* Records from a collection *
┏━━
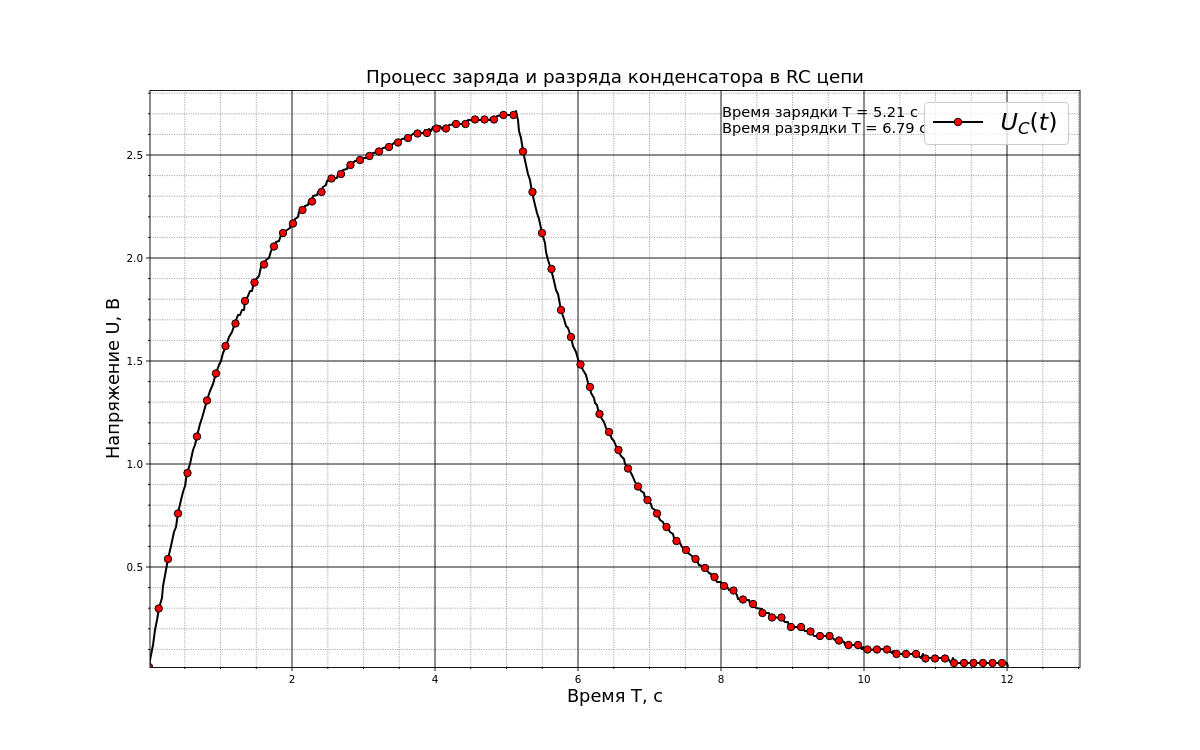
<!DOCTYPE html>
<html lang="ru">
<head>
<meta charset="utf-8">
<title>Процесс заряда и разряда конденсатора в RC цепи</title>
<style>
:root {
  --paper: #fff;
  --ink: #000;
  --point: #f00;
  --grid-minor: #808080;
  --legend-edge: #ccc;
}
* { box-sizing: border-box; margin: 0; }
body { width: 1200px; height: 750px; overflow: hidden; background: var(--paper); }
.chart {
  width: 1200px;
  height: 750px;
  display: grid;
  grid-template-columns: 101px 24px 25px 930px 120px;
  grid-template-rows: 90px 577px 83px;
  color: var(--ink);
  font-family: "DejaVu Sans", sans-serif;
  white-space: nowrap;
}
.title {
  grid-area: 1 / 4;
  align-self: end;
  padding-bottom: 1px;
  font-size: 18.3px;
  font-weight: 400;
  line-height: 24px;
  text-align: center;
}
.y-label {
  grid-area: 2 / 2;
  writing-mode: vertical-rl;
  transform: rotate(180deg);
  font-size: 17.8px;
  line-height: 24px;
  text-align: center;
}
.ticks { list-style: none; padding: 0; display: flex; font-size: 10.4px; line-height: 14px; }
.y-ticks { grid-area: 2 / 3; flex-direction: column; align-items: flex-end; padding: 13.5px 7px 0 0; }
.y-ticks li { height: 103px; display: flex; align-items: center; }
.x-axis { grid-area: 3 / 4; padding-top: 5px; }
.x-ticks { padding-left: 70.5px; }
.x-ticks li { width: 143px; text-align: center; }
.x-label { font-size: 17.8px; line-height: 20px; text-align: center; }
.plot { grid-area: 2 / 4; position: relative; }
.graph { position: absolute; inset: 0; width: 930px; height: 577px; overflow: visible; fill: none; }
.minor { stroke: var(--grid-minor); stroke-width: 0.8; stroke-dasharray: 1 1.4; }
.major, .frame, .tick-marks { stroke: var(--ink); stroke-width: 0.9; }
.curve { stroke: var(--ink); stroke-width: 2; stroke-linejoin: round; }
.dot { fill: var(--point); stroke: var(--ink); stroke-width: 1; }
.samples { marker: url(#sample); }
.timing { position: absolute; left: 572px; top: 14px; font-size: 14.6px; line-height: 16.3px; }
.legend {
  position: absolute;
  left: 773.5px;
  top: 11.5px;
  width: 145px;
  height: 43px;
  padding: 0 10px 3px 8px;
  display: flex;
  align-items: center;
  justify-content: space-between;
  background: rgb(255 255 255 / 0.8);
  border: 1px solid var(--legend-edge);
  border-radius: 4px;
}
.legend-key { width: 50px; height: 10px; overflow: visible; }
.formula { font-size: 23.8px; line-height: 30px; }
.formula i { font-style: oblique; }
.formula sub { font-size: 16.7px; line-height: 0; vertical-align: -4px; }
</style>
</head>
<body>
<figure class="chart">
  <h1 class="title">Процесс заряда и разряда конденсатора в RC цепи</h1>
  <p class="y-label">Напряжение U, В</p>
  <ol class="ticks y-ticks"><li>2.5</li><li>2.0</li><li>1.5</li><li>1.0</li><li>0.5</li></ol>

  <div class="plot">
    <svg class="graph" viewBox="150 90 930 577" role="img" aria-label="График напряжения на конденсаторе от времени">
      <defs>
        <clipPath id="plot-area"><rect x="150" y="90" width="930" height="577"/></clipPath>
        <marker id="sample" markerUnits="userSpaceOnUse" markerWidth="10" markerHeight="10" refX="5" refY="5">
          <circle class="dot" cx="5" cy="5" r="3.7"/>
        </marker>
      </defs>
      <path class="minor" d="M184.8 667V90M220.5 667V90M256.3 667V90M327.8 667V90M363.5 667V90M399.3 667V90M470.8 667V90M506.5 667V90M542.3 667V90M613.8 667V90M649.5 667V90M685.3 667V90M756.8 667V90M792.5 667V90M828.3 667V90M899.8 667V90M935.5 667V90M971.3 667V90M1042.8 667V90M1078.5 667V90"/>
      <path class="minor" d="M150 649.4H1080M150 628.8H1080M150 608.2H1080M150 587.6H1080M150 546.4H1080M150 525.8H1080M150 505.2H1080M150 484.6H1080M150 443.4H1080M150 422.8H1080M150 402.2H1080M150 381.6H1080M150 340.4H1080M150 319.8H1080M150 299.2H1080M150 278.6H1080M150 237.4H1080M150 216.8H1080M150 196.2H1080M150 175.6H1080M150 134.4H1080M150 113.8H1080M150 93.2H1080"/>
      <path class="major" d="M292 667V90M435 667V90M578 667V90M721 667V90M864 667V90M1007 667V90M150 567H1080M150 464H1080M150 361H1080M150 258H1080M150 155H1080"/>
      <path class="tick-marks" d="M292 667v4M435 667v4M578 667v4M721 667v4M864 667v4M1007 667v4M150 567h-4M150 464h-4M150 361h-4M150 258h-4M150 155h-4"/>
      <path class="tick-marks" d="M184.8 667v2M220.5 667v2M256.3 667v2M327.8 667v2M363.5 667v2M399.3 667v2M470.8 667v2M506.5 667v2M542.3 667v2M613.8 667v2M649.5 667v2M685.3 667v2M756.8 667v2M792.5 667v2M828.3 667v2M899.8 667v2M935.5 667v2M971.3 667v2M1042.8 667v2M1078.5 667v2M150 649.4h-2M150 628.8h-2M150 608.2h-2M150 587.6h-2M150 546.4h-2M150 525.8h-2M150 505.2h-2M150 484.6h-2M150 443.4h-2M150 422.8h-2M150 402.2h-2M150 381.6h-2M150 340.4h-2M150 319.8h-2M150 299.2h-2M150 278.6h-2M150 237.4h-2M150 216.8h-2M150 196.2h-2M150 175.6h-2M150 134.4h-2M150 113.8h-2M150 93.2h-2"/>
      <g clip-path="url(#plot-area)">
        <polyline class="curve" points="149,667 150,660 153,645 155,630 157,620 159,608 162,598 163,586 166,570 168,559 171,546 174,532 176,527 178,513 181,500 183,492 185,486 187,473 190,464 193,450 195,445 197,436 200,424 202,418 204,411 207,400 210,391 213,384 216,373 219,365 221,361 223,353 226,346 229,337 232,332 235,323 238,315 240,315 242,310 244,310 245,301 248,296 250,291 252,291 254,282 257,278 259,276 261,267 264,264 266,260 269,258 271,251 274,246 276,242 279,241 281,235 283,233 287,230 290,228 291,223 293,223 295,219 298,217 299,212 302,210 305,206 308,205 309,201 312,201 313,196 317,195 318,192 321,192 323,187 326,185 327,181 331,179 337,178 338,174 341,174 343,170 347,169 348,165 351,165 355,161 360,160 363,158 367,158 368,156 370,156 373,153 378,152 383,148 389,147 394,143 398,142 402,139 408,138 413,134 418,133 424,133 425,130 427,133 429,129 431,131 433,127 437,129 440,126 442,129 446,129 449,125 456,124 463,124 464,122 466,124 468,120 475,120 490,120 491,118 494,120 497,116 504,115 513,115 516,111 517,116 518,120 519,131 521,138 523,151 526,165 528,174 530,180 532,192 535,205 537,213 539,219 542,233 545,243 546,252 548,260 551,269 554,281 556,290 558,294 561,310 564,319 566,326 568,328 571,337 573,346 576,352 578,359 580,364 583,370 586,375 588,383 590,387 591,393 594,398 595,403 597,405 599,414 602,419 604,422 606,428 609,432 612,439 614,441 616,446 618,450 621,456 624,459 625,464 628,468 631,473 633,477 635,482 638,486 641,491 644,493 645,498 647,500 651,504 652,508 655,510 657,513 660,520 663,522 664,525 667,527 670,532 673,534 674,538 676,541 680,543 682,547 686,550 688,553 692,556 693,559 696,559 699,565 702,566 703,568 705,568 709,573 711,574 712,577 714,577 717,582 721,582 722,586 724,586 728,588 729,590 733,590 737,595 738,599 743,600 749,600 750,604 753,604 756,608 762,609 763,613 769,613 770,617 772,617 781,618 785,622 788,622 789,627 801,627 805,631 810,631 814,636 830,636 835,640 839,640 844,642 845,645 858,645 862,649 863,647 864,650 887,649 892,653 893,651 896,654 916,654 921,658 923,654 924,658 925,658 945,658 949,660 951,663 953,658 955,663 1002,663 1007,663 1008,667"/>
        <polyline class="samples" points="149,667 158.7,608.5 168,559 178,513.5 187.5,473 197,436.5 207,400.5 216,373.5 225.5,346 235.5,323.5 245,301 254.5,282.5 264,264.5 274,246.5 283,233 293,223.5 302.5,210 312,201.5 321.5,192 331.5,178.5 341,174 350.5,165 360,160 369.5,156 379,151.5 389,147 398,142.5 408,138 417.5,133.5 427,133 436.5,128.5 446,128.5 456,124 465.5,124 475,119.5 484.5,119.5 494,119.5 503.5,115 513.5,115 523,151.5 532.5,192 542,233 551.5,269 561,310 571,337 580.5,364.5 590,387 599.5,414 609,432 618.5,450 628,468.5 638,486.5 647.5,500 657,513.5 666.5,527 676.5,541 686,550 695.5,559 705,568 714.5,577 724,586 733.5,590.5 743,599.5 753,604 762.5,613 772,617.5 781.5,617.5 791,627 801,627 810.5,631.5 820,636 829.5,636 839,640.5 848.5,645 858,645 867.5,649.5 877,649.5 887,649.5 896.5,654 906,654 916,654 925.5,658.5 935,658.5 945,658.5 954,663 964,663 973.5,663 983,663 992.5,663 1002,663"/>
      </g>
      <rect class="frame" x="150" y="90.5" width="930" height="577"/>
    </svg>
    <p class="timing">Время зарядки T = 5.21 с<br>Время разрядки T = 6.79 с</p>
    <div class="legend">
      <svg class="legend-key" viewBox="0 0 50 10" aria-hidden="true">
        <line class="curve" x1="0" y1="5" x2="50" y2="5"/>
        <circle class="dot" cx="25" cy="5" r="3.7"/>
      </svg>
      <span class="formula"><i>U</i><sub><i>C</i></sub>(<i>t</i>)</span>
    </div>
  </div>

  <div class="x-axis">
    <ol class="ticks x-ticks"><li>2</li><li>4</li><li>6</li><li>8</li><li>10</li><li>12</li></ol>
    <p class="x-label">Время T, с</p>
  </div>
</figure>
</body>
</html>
┗━━
* What the exercise asks *
Return a word-for-word copy of the lines above from the one holding "649.4H1080M150 628.8H1080M150 608.2H1080M150" through the one holding "667V90M435 667V90M578 667V90M721", with both of them included and nothing besides.

* Answer box *
      <path class="minor" d="M150 649.4H1080M150 628.8H1080M150 608.2H1080M150 587.6H1080M150 546.4H1080M150 525.8H1080M150 505.2H1080M150 484.6H1080M150 443.4H1080M150 422.8H1080M150 402.2H1080M150 381.6H1080M150 340.4H1080M150 319.8H1080M150 299.2H1080M150 278.6H1080M150 237.4H1080M150 216.8H1080M150 196.2H1080M150 175.6H1080M150 134.4H1080M150 113.8H1080M150 93.2H1080"/>
      <path class="major" d="M292 667V90M435 667V90M578 667V90M721 667V90M864 667V90M1007 667V90M150 567H1080M150 464H1080M150 361H1080M150 258H1080M150 155H1080"/>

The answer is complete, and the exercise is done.